### Activity
Only the lines from the start of the material through the line containing "--tail:#e8eced;" are to be extracted, exactly as they appear.

### Exercise materials
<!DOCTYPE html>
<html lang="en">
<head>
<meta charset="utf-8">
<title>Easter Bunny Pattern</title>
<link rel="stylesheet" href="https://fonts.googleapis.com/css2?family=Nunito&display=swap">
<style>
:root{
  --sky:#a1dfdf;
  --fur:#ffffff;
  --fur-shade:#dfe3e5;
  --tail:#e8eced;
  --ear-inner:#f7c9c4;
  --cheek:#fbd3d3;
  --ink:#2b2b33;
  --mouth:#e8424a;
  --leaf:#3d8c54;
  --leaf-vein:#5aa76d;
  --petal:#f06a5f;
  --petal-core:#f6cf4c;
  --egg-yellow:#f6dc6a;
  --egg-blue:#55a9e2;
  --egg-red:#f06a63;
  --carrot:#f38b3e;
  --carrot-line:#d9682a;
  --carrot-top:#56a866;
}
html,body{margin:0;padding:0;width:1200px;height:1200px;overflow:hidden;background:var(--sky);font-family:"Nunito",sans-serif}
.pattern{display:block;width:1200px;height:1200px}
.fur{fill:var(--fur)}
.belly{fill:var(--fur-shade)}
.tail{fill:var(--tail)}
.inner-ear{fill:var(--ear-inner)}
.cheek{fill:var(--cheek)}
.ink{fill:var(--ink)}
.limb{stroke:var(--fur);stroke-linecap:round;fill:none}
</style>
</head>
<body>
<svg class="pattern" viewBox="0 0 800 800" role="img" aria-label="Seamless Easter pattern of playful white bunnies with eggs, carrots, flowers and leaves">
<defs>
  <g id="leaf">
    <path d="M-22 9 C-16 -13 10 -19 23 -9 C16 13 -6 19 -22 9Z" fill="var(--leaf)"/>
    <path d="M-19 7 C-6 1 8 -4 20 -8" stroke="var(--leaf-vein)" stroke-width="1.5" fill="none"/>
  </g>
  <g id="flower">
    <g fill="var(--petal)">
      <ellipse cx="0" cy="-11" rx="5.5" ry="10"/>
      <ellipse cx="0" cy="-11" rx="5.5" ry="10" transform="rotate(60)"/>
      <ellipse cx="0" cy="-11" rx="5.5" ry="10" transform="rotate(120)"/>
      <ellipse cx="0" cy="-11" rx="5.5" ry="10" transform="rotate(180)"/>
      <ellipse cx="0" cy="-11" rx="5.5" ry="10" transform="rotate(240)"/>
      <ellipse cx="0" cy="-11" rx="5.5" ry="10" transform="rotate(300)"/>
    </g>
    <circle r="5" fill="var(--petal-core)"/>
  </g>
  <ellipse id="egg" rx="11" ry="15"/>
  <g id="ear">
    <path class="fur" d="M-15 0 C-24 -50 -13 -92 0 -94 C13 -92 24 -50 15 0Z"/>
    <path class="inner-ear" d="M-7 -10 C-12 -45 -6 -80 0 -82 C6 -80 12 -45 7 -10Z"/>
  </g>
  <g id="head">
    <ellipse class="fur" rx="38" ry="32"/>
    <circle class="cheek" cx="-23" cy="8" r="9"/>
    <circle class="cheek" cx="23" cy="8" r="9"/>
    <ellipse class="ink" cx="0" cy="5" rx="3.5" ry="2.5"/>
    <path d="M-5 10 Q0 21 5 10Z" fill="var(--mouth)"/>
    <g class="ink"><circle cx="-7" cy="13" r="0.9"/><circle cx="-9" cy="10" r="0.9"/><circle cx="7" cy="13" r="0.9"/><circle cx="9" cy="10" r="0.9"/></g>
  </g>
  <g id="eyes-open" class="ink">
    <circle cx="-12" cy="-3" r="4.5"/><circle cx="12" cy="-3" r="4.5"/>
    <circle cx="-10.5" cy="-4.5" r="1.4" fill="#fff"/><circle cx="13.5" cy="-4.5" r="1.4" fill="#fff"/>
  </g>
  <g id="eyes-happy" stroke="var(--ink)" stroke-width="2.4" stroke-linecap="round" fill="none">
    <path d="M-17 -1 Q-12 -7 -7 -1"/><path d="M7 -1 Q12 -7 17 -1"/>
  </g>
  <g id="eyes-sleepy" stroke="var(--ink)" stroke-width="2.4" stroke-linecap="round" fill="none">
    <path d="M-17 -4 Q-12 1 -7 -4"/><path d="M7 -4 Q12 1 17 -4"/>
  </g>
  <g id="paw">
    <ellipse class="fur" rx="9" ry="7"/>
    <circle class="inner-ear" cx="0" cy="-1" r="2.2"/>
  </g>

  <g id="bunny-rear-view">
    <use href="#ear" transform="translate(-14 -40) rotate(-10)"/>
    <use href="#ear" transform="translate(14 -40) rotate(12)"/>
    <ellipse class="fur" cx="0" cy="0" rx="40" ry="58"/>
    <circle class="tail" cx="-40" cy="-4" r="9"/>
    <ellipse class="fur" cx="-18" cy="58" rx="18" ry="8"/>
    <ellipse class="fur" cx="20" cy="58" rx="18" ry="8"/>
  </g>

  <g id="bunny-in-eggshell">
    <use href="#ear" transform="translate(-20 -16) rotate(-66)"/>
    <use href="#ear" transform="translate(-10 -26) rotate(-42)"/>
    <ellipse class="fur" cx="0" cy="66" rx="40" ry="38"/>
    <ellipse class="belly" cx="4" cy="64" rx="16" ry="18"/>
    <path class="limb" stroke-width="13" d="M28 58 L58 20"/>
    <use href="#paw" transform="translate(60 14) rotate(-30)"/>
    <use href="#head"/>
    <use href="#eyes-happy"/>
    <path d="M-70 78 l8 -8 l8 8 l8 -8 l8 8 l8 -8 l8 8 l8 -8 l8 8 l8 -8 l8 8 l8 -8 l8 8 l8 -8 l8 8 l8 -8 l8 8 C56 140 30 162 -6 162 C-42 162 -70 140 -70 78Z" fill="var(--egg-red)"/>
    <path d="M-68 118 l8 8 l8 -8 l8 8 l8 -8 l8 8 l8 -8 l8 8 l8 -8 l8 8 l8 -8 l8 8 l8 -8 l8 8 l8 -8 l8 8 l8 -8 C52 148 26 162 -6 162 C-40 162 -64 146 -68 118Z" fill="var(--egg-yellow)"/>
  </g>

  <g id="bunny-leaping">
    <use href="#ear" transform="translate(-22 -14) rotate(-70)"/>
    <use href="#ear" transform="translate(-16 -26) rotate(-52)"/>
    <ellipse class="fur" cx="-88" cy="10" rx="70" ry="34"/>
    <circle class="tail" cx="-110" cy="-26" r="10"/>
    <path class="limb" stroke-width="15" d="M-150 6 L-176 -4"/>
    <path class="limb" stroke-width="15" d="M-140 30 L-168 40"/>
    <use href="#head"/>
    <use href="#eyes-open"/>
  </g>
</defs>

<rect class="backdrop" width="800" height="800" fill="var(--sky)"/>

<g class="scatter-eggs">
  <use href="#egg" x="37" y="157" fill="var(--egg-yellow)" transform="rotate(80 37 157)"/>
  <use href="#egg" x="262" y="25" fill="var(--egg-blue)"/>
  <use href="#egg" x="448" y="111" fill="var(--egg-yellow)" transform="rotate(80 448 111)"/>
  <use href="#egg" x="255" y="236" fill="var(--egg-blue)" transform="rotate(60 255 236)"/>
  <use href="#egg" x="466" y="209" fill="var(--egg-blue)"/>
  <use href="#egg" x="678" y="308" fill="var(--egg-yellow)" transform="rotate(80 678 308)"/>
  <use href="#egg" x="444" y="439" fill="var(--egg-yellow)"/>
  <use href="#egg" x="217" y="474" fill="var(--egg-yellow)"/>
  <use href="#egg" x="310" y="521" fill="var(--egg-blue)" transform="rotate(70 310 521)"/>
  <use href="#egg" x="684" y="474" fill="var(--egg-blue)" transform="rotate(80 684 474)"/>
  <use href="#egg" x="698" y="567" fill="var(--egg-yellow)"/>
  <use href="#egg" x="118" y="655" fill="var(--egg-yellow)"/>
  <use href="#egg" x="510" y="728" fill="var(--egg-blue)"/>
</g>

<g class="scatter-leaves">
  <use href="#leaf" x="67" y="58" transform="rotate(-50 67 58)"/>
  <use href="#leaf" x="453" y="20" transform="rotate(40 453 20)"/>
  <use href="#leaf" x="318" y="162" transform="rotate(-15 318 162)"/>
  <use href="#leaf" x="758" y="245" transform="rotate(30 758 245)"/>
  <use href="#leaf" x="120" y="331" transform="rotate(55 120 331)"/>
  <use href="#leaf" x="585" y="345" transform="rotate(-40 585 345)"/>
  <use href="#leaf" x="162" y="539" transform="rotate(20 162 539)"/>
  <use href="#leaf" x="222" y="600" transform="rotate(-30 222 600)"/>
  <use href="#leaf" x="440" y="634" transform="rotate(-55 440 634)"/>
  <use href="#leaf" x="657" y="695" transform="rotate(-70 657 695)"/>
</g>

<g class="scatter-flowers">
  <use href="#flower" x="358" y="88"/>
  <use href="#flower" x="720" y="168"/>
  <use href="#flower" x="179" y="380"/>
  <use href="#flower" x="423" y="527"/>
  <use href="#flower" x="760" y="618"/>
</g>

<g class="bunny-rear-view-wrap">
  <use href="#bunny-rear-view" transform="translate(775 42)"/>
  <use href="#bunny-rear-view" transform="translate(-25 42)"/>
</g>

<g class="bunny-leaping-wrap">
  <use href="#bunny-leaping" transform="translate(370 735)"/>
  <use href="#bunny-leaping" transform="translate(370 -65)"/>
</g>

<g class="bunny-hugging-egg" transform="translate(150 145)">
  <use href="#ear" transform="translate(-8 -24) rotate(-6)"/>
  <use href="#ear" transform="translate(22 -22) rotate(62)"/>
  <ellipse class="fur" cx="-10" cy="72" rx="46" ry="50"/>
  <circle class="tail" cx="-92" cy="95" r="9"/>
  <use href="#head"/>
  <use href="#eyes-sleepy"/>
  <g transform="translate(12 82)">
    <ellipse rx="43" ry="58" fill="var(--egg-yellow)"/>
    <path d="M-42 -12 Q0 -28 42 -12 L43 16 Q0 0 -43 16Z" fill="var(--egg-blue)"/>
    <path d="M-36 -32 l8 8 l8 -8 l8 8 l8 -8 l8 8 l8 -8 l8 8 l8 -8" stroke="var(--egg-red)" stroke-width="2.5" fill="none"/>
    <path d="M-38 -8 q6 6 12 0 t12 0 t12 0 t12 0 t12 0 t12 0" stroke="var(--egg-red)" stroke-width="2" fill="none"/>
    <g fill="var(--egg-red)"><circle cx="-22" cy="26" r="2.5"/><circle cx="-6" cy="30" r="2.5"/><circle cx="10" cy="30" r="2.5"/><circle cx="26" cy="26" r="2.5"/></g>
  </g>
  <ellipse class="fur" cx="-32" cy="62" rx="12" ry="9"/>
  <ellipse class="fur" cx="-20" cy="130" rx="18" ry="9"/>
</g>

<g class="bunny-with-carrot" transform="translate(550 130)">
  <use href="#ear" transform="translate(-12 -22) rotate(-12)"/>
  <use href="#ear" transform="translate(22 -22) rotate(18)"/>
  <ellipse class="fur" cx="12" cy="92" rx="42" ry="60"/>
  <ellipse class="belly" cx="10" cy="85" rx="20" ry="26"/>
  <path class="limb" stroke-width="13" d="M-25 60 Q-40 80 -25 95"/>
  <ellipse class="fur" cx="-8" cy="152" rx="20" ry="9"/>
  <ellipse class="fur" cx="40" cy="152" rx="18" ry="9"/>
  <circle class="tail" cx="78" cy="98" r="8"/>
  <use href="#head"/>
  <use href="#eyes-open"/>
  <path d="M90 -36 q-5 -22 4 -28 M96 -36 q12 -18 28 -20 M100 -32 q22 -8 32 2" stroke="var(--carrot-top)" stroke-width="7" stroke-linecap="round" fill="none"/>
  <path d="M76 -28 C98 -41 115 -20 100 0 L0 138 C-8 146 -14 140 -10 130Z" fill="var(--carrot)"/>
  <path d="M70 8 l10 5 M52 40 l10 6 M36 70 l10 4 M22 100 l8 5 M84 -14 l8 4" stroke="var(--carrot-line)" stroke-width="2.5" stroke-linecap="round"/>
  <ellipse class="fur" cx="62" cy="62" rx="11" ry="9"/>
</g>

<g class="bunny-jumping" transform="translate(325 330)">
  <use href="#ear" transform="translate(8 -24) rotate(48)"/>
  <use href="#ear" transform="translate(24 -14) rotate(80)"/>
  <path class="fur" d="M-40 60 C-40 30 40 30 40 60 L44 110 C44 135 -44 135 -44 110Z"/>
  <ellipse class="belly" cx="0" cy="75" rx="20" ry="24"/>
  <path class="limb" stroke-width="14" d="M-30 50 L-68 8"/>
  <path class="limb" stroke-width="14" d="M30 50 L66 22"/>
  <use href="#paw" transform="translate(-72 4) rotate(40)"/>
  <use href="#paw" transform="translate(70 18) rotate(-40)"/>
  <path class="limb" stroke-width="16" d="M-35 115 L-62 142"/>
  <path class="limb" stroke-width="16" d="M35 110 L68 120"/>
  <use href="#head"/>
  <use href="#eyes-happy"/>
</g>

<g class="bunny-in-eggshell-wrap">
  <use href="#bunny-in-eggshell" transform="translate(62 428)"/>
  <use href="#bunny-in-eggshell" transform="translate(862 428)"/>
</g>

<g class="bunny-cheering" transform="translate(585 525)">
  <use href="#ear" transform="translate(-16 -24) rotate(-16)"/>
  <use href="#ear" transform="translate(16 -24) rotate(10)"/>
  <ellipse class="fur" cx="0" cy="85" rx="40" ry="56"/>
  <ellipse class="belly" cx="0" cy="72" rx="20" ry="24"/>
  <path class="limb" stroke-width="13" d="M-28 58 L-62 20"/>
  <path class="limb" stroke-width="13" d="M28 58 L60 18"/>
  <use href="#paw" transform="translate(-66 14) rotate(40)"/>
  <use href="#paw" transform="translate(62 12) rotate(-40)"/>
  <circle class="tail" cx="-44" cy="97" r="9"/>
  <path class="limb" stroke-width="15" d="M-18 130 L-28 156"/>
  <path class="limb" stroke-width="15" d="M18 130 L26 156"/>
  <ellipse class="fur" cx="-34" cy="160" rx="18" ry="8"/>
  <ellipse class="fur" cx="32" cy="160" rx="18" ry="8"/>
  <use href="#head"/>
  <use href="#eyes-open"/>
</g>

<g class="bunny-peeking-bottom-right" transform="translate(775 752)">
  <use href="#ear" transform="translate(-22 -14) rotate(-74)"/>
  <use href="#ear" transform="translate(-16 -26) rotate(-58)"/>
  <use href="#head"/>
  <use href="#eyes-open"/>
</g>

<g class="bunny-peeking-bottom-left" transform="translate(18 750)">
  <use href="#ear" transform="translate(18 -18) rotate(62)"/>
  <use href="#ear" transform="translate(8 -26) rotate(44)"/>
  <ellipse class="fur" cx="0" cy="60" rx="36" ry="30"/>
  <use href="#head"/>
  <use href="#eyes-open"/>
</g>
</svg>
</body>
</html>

### Written answer
<!DOCTYPE html>
<html lang="en">
<head>
<meta charset="utf-8">
<title>Easter Bunny Pattern</title>
<link rel="stylesheet" href="https://fonts.googleapis.com/css2?family=Nunito&display=swap">
<style>
:root{
  --sky:#a1dfdf;
  --fur:#ffffff;
  --fur-shade:#dfe3e5;
  --tail:#e8eced;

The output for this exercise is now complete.